▶ Data for this exercise:

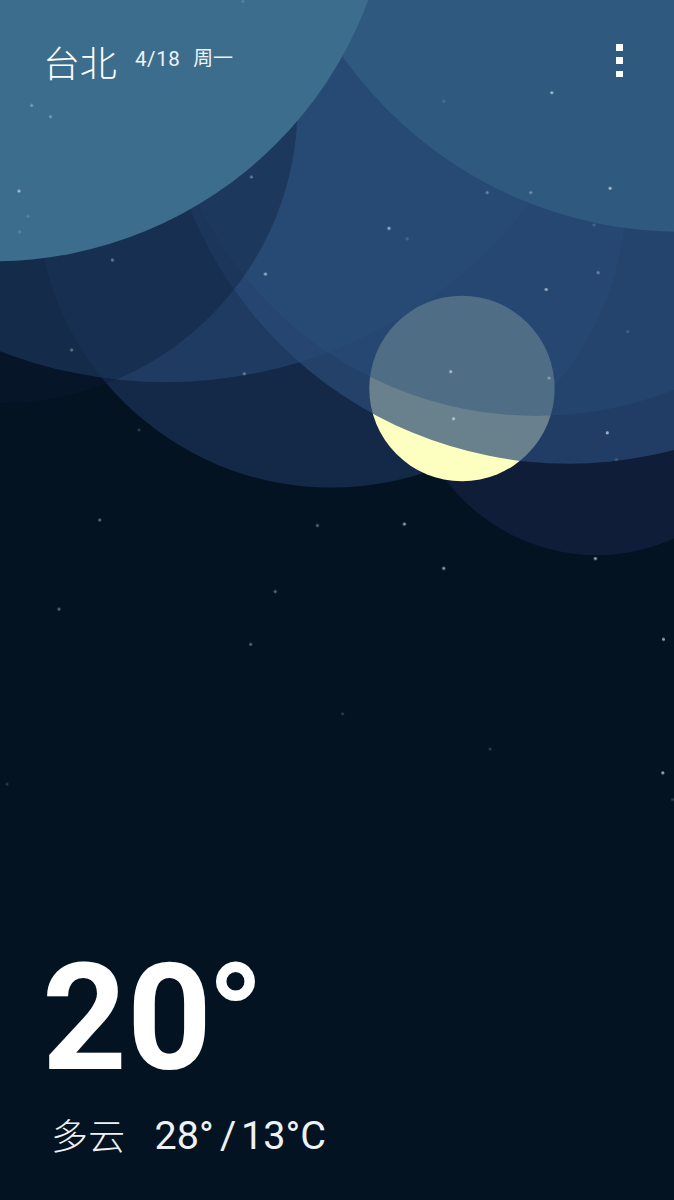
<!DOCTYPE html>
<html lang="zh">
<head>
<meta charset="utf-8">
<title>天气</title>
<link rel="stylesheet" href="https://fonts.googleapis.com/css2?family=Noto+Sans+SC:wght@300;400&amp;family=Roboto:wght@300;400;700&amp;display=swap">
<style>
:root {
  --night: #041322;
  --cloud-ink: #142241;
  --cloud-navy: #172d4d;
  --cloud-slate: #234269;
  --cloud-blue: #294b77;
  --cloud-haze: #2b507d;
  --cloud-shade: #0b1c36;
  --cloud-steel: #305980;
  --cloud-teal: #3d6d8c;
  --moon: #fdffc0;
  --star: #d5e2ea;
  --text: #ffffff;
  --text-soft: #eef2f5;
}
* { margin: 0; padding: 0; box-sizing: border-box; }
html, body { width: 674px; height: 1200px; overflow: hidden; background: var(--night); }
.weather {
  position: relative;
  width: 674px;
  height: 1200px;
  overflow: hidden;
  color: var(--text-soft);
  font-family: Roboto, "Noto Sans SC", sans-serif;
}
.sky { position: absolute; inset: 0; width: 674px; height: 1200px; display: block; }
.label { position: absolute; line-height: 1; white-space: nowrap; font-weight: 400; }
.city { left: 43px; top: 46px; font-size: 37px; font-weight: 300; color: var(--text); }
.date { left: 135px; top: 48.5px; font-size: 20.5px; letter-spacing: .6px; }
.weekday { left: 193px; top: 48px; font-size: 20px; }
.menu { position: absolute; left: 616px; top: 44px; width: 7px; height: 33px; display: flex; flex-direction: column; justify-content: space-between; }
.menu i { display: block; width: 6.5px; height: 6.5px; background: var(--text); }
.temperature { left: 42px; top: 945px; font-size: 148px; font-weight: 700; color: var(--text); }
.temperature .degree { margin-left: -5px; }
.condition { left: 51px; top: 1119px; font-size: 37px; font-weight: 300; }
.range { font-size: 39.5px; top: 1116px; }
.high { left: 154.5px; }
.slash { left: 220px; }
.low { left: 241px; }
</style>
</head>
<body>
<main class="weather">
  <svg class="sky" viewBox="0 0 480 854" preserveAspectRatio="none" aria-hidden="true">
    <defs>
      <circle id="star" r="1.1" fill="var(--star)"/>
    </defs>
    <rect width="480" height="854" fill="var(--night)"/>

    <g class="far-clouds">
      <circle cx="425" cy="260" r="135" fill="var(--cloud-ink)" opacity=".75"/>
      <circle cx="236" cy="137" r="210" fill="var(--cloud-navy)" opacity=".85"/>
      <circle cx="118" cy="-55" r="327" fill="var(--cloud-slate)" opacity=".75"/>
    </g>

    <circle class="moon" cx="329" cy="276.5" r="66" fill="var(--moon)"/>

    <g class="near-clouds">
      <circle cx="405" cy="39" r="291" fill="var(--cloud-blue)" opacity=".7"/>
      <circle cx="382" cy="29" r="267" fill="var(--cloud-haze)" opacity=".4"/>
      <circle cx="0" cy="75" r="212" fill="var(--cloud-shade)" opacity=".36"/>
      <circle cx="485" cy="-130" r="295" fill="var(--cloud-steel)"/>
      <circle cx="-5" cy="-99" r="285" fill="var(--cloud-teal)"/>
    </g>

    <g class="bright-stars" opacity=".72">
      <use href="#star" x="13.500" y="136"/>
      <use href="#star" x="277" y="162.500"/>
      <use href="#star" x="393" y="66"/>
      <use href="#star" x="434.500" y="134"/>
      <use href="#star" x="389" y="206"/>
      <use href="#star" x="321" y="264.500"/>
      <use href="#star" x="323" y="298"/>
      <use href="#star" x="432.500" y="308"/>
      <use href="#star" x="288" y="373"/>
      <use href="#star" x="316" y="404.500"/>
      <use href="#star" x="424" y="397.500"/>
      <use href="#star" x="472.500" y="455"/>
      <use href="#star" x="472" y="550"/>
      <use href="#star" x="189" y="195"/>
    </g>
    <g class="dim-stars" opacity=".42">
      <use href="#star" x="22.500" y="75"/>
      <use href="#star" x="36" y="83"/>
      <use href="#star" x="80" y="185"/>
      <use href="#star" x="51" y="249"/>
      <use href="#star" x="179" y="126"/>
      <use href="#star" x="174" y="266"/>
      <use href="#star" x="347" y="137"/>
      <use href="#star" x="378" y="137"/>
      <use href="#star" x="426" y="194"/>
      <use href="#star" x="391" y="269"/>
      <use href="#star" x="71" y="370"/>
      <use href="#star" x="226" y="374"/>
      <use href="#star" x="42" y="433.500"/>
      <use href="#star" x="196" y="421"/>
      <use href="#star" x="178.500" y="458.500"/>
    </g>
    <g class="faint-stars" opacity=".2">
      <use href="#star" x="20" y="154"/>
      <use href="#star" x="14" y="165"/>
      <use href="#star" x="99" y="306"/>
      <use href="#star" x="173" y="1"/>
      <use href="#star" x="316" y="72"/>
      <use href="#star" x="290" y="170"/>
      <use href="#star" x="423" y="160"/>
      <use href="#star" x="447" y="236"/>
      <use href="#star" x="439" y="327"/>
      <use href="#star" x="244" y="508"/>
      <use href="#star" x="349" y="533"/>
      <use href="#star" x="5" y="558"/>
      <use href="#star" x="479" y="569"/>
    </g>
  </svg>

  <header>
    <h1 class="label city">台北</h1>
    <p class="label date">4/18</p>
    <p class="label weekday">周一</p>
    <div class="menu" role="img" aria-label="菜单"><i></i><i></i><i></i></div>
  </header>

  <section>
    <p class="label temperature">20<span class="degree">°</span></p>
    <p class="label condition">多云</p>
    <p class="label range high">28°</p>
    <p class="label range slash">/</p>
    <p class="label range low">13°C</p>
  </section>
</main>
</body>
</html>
* * *
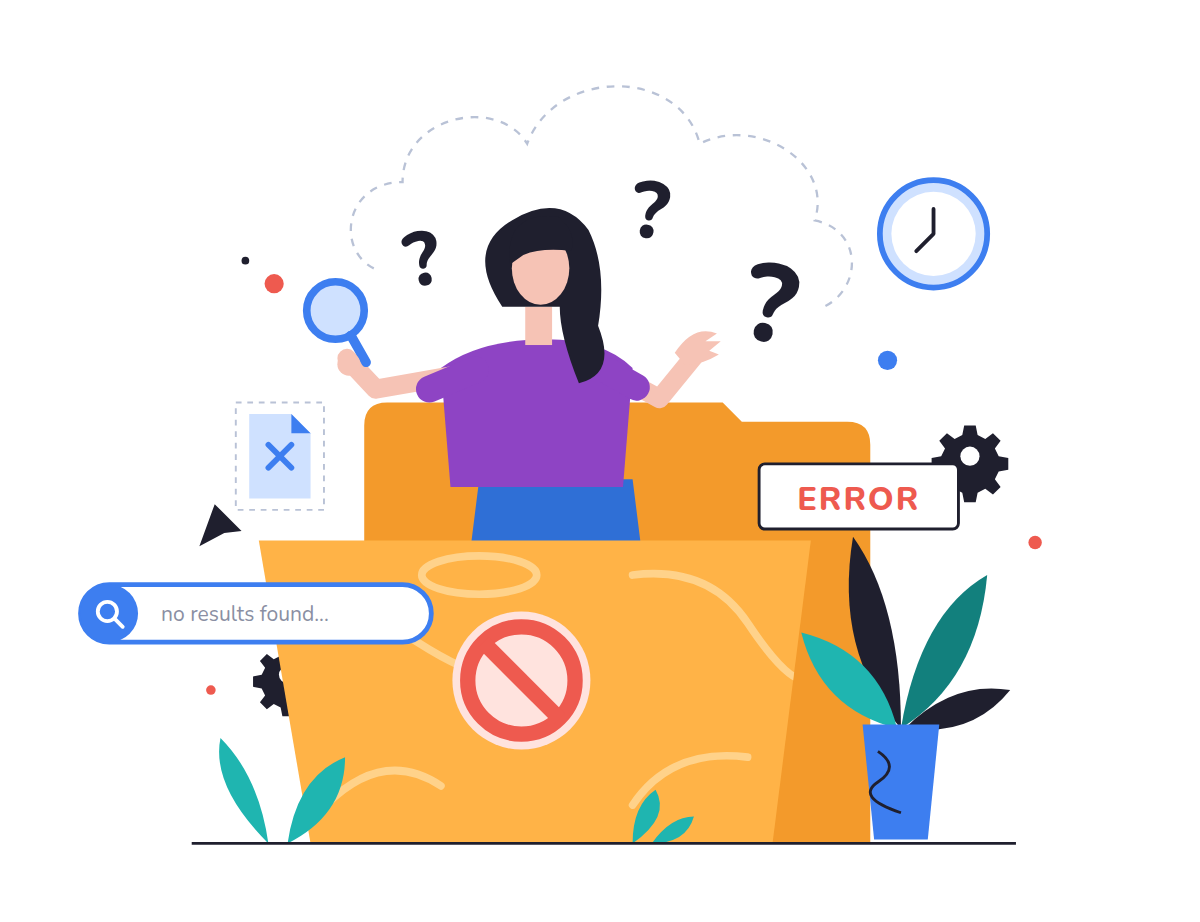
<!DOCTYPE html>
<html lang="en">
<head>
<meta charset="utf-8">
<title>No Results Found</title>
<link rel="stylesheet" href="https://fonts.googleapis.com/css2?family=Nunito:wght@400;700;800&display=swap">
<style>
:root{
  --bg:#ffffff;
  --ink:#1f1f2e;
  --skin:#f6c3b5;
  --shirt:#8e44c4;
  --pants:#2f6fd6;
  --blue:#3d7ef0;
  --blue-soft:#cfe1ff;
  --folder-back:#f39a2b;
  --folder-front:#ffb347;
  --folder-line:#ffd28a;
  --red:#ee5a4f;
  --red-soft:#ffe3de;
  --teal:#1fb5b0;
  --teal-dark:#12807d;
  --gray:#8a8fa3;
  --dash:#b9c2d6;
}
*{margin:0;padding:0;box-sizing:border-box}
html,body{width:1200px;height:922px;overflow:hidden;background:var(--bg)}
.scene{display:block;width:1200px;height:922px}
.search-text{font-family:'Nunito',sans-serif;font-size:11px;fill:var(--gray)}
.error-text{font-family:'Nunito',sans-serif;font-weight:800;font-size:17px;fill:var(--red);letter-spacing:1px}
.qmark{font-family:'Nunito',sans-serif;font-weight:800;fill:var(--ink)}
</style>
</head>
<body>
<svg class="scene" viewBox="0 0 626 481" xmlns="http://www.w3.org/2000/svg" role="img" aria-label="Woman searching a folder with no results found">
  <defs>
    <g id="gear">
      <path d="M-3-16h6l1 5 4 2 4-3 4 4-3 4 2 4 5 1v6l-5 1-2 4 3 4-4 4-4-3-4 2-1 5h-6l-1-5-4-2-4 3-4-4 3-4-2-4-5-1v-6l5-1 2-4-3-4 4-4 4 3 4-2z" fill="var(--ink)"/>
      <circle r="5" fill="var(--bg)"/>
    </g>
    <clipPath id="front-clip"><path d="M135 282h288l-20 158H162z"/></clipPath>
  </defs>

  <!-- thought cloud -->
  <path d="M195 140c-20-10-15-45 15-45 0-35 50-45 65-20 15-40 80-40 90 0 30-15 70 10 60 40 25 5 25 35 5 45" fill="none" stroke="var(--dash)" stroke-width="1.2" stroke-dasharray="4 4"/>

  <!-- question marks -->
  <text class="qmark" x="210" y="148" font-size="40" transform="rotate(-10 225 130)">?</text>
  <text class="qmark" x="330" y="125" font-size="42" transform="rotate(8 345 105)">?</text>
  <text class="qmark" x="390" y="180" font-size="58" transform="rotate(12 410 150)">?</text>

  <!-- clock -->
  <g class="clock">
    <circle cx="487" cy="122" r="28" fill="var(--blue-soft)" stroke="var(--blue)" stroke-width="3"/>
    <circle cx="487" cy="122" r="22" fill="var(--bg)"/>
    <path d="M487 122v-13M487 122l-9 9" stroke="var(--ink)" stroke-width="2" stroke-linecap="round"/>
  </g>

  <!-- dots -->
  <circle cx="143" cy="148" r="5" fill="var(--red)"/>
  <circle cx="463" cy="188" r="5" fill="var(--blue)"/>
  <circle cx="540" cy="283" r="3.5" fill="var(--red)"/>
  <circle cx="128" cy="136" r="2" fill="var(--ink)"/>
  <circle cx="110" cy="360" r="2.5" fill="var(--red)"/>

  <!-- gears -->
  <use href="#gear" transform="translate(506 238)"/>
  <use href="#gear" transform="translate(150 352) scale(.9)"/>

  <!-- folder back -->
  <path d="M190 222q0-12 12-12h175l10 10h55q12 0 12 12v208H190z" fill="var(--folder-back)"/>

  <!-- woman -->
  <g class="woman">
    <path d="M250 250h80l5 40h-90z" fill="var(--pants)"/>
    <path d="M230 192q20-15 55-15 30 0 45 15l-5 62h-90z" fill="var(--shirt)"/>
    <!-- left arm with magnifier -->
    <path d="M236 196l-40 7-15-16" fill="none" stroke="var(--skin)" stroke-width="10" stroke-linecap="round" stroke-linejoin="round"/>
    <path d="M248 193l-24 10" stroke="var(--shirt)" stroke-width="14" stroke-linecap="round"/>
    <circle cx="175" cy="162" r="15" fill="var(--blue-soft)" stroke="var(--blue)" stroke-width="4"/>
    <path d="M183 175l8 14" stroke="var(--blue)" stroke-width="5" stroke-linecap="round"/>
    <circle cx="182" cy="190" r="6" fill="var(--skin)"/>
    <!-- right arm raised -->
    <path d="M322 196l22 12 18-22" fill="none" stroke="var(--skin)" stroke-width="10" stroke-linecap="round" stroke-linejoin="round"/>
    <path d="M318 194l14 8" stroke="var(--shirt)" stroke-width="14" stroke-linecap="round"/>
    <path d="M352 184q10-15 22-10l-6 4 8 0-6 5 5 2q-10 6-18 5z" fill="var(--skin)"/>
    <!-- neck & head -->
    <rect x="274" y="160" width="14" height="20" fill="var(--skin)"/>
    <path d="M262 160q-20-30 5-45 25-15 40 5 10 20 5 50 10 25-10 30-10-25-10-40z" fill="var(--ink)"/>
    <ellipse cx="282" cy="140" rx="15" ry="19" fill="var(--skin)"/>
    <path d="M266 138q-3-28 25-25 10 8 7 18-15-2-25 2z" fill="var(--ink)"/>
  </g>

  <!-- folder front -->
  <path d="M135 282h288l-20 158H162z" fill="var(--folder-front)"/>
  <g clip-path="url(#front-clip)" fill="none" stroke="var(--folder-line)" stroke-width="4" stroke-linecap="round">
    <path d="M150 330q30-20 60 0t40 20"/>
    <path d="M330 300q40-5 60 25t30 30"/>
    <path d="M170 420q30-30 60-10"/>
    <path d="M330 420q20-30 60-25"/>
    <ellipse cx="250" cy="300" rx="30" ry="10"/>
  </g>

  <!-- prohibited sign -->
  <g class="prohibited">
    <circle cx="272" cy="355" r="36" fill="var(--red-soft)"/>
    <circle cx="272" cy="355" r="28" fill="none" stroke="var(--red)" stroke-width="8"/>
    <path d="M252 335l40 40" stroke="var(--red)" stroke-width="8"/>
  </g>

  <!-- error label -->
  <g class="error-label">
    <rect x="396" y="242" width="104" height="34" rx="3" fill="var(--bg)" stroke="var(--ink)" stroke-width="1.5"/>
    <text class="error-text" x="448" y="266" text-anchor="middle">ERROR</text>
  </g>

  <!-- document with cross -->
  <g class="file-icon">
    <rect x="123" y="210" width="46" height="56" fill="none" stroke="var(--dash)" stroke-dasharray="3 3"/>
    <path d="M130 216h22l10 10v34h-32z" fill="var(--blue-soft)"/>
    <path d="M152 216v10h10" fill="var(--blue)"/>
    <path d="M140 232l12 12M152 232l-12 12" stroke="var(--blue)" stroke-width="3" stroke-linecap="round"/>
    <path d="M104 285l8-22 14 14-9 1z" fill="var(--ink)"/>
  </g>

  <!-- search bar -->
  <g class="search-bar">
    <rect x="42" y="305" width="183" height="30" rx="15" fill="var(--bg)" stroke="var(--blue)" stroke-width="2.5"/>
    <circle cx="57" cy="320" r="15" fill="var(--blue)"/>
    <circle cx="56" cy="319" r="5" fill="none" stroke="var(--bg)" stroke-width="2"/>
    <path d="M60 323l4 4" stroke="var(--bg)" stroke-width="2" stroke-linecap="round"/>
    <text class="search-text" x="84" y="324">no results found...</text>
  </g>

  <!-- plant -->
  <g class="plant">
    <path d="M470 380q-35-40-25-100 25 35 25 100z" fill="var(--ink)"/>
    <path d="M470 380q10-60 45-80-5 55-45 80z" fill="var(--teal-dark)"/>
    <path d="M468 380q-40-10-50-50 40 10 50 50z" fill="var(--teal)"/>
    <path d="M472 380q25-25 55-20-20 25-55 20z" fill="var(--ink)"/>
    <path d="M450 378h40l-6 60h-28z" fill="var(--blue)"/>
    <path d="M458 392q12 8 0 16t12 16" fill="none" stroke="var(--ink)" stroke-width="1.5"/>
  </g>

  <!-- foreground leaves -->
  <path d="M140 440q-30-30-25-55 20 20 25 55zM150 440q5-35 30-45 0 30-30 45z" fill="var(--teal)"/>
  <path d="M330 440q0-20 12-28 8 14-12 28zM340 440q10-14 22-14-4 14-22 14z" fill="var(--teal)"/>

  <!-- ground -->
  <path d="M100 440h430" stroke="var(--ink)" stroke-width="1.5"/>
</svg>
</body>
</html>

▶ Instructions for the task:
The lines to return are those in the entries above that include "overflow".

▶ Output:
html, body { width: 674px; height: 1200px; overflow: hidden; background: var(--night); }
  overflow: hidden;
html,body{width:1200px;height:922px;overflow:hidden;background:var(--bg)}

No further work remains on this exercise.